Timothy Lau faced four charges, more than any other individual rioter
A 21-year-old man who had faced more charges than any other person in connection with the Stanley Cup riot in Vancouver has been sentenced to four months in jail.
Timothy Lau, of Comox, B.C., was charged with four counts of mischief to property over $5,000, two counts of mischief, two counts of break and enter and committing indictable offence and one count of taking part in a riot.
Lau was seen in pictures and video later at a number of different locations the night of June 15, 2011, when mayhem erupted on the streets of downtown Vancouver after the hometown Canucks lost hockey’s Stanley Cup to the Boston Bruins.
Wearing brightly coloured shorts and a green shirt, Lau was seen in one piece of video evidence played in court jumping from one overturned car to another.

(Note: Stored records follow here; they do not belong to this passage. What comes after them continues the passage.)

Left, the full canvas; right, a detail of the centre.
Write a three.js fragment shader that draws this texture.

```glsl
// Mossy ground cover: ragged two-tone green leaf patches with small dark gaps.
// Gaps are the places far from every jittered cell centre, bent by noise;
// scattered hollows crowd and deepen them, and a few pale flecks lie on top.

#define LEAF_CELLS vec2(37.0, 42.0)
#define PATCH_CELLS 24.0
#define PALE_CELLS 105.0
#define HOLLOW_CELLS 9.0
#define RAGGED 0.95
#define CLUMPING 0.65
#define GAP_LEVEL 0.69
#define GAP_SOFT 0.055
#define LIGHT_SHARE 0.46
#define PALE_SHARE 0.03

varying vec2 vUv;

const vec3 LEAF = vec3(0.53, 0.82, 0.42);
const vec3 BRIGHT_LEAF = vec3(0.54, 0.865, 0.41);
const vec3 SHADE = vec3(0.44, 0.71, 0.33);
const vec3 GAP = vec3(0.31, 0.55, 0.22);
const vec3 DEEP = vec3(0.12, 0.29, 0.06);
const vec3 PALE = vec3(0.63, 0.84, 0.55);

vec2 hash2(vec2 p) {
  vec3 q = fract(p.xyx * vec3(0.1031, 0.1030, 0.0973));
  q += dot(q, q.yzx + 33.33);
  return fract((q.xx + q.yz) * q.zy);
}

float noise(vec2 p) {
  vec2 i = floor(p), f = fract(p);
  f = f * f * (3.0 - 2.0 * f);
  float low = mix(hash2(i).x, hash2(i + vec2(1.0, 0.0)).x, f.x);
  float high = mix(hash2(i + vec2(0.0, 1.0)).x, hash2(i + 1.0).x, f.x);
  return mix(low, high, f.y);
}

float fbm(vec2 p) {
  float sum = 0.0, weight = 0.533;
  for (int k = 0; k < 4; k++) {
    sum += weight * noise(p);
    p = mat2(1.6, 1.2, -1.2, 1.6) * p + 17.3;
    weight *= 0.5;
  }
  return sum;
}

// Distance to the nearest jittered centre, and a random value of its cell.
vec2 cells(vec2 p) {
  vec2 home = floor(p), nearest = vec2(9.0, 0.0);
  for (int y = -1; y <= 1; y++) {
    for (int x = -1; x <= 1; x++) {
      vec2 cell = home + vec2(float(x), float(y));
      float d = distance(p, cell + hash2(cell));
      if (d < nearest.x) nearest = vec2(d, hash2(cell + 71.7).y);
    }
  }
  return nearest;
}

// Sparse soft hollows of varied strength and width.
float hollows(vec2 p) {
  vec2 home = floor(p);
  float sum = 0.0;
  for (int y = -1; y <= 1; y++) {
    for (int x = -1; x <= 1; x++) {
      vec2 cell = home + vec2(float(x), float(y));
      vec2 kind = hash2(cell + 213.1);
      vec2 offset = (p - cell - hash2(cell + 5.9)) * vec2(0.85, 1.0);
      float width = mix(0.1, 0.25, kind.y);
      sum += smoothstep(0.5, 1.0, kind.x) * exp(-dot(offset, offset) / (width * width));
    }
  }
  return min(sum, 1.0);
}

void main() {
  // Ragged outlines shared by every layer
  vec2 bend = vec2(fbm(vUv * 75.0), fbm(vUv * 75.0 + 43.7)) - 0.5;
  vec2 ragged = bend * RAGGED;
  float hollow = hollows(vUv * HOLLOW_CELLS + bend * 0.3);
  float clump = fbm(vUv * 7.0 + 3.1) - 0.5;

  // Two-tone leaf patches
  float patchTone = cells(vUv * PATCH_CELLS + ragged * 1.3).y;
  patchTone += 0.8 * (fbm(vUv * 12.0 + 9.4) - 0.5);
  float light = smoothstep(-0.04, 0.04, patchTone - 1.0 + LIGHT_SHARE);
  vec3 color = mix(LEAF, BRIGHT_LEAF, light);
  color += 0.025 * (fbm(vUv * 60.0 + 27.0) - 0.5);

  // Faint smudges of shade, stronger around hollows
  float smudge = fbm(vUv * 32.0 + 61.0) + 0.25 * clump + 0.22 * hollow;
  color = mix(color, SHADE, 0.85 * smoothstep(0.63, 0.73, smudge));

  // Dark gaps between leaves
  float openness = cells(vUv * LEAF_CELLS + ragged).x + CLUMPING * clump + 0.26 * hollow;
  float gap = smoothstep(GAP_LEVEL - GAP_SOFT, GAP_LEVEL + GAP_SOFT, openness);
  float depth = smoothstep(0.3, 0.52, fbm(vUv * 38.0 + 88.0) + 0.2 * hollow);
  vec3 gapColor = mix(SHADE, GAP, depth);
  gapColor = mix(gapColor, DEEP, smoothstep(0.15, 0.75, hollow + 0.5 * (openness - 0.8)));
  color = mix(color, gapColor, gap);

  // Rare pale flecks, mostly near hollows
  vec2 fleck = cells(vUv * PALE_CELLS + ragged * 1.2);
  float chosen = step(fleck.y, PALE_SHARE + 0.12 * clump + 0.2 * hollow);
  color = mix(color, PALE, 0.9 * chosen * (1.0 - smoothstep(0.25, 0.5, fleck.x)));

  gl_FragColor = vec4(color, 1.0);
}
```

In another instance, he used a headless mannequin as a battering ram against the back window of an SUV.
Lau ultimately was charged with damaging six vehicles. He was also caught on camera looting a number of stores during the riot.
Lau told the court he didn’t recall taking part in the riot until he saw pictures of himself there later. He said that his memory and judgement were impaired because he had consumed a great amount of alcohol and had taken the drug ecstasy prior to the incidents.

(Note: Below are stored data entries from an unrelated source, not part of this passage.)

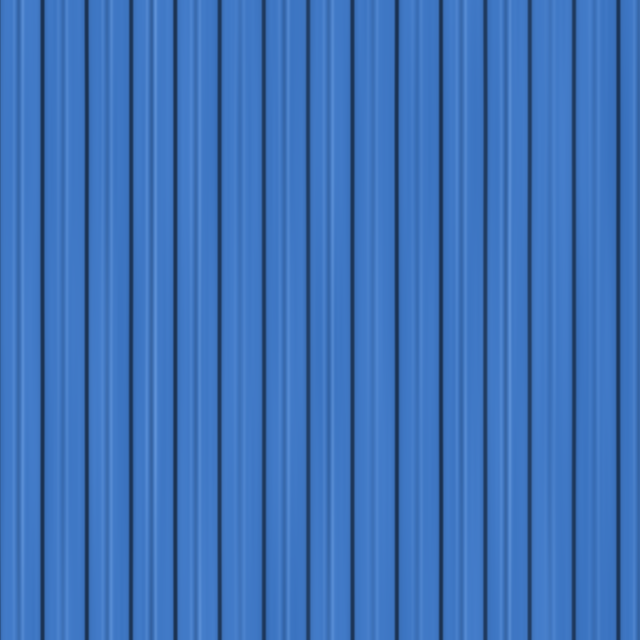
This texture is drawn by a WebGL 1 fragment shader. Its source:

```glsl
precision highp float;
// Blue painted ribbed metal sheet: vertical panels, dark seams and a small pressed rib in each.

uniform vec2 u_resolution;

float hash(vec2 p) {
  vec3 q = fract(vec3(p.xyx) * 0.1031);
  q += dot(q, q.yzx + 33.33);
  return fract((q.x + q.y) * q.z);
}

float noise(vec2 p) {
  vec2 i = floor(p), f = fract(p);
  f = f * f * (3.0 - 2.0 * f);
  return mix(mix(hash(i), hash(i + vec2(1, 0)), f.x),
             mix(hash(i + vec2(0, 1)), hash(i + vec2(1, 1)), f.x), f.y);
}

// Soft line of the given centre and spread
float ridge(float x, float centre, float spread) {
  float d = (x - centre) / spread;
  return exp(-d * d);
}

void main() {
  vec2 uv = gl_FragCoord.xy / u_resolution;

  // Panel coordinate: seams lie on whole numbers, with a slight waver
  float x = (uv.x - 0.0664) / 0.0692 + 1.0;
  x += 0.008 * (noise(vec2(floor(x + 0.5) * 7.0, uv.y * 5.0)) - 0.5);
  float panel = floor(x);
  float seam = floor(x + 0.5);
  float t = x - panel;
  float seamOffset = x - seam;

  // Paint, with faint panel tone and vertically drawn streaks
  vec3 color = vec3(0.25, 0.472, 0.775);
  float streak = noise(uv * vec2(210.0, 4.0)) - 0.5;
  float broad = noise(uv * vec2(42.0, 2.5) + 31.0) - 0.5;
  color += 0.018 * streak + 0.030 * broad;
  color += 0.016 * (hash(vec2(panel, 4.0)) - 0.5);

  // Pressed rib: shaded channel between a faint and a bright edge
  float strength = mix(0.35, 1.0, hash(vec2(panel, 9.0)));
  strength *= 0.85 + 0.3 * noise(vec2(panel * 5.0, uv.y * 6.0));
  color *= 1.0 - 0.18 * strength * ridge(t, 0.460, 0.050);
  color += vec3(0.10, 0.085, 0.06) * strength * ridge(t, 0.555, 0.038);
  color += vec3(0.06, 0.05, 0.035) * strength * ridge(t, 0.355, 0.035);

  // Seam: dark core with a wider soft shadow
  float depth = mix(0.42, 0.54, hash(vec2(seam, 2.0)));
  float core = 1.0 - smoothstep(0.012, 0.075, abs(seamOffset));
  color *= 1.0 - depth * core;
  color *= 1.0 - 0.11 * ridge(seamOffset, 0.01, 0.090);

  gl_FragColor = vec4(color, 1.0);
}
```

Lau's lawyer, Matthew Low, argued prior to sentencing that the amount of media scrutiny should be taken into account in the sentence.
"What I was trying to suggest was that the amount of exposure in the media that Mr. Lau received should be considered as some degree of punishment," Low said later outside court.
In court Monday, Provincial Court Judge Reg Harris said, "Lau was actively involved in the riot for a protracted period of time. His involvement requires a custodial sentence that achieves denunciation and deterrence"
Lau’s lawyer had asked for a two-month sentence. "I imagine that is going to be a very difficult cross for him to bear throughout his life," Low said later.
With files from the CBC's Emily Elias